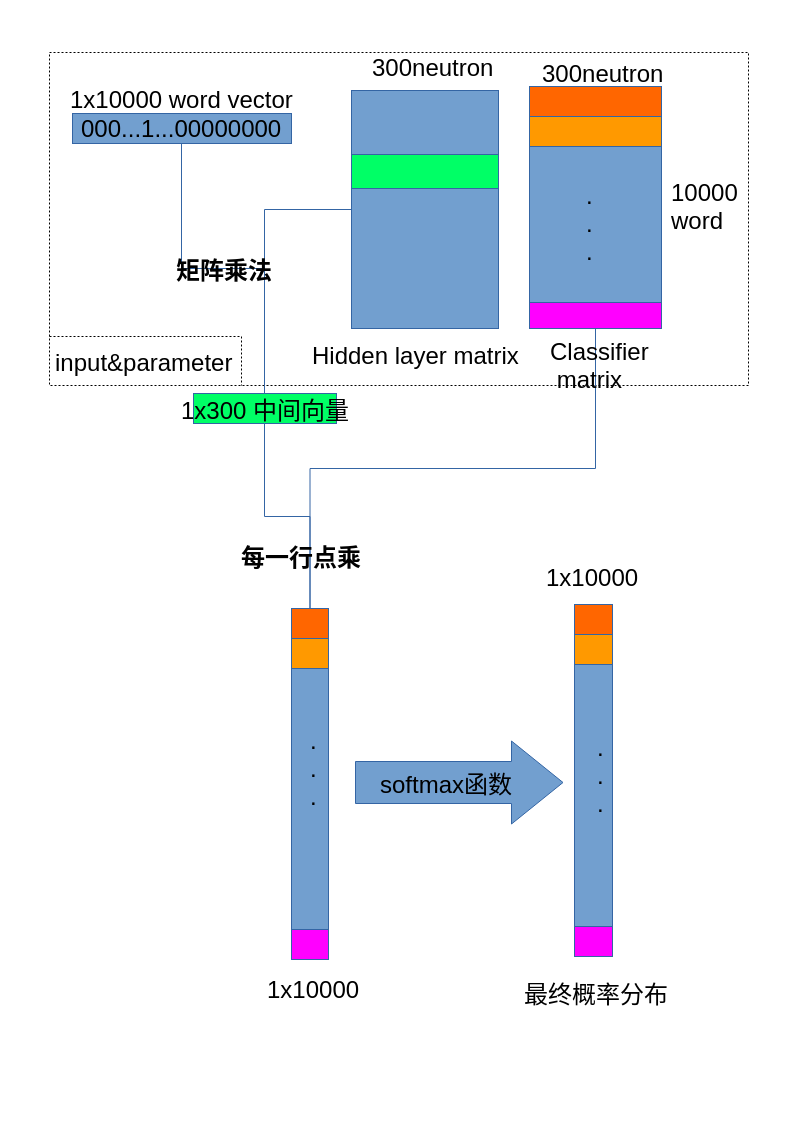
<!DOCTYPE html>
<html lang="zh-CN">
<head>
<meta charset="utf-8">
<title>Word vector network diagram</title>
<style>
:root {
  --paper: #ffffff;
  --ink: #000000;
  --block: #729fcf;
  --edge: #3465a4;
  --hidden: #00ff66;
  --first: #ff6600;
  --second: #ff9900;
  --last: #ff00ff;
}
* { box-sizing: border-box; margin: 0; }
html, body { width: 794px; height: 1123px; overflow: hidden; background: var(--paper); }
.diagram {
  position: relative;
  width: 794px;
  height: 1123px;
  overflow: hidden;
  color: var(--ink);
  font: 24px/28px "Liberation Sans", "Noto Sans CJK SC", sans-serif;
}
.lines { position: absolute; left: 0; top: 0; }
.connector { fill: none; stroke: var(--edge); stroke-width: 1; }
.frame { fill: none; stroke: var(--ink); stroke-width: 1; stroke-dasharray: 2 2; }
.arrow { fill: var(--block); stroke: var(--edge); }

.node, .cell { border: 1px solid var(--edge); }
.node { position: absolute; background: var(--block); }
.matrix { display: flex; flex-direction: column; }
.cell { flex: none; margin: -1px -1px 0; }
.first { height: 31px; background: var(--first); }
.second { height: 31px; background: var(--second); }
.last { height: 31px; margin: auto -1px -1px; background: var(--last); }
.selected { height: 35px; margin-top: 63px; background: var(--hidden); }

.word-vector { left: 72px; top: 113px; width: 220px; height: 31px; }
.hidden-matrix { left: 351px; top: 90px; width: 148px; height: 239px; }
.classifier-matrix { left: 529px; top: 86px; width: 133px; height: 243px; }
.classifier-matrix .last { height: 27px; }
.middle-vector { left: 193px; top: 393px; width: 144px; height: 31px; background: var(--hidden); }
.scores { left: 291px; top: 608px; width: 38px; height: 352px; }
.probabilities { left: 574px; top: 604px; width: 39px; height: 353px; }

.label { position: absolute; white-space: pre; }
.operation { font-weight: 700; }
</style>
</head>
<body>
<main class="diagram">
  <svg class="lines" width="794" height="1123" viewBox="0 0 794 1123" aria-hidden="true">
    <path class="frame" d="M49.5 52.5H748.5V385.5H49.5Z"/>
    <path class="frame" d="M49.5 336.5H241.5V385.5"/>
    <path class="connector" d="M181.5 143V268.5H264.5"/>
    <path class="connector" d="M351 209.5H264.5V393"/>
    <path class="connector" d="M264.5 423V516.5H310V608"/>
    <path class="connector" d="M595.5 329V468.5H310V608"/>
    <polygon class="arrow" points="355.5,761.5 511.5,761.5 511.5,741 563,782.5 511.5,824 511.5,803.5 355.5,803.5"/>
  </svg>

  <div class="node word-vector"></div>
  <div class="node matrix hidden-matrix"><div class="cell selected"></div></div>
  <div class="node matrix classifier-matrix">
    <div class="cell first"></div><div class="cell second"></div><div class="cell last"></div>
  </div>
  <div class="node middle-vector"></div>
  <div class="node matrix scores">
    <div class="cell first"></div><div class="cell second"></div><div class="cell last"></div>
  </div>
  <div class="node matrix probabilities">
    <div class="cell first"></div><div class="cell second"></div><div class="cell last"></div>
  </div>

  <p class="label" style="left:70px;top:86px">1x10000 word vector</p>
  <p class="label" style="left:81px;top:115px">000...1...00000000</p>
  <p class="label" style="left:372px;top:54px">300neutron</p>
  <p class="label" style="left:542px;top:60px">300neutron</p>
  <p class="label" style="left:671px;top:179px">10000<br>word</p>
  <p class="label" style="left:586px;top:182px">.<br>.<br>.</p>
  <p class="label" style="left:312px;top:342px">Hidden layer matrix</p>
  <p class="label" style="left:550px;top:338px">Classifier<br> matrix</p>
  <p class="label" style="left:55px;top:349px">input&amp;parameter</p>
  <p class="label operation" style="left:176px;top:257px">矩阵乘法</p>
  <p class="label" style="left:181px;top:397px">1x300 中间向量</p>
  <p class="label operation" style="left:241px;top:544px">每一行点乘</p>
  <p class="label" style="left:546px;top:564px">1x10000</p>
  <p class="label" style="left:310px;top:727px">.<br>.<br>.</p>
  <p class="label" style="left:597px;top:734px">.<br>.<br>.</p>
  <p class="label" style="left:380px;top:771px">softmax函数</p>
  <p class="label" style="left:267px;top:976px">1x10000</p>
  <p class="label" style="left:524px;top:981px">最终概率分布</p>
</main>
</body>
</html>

§

▸ Exercise requirements: Would you print exactly, and only, the lines of the data above from the line with "border: 1px solid" through the line with "574px; top: 604px;", inclusive?

▸ Task output:
.node, .cell { border: 1px solid var(--edge); }
.node { position: absolute; background: var(--block); }
.matrix { display: flex; flex-direction: column; }
.cell { flex: none; margin: -1px -1px 0; }
.first { height: 31px; background: var(--first); }
.second { height: 31px; background: var(--second); }
.last { height: 31px; margin: auto -1px -1px; background: var(--last); }
.selected { height: 35px; margin-top: 63px; background: var(--hidden); }

.word-vector { left: 72px; top: 113px; width: 220px; height: 31px; }
.hidden-matrix { left: 351px; top: 90px; width: 148px; height: 239px; }
.classifier-matrix { left: 529px; top: 86px; width: 133px; height: 243px; }
.classifier-matrix .last { height: 27px; }
.middle-vector { left: 193px; top: 393px; width: 144px; height: 31px; background: var(--hidden); }
.scores { left: 291px; top: 608px; width: 38px; height: 352px; }
.probabilities { left: 574px; top: 604px; width: 39px; height: 353px; }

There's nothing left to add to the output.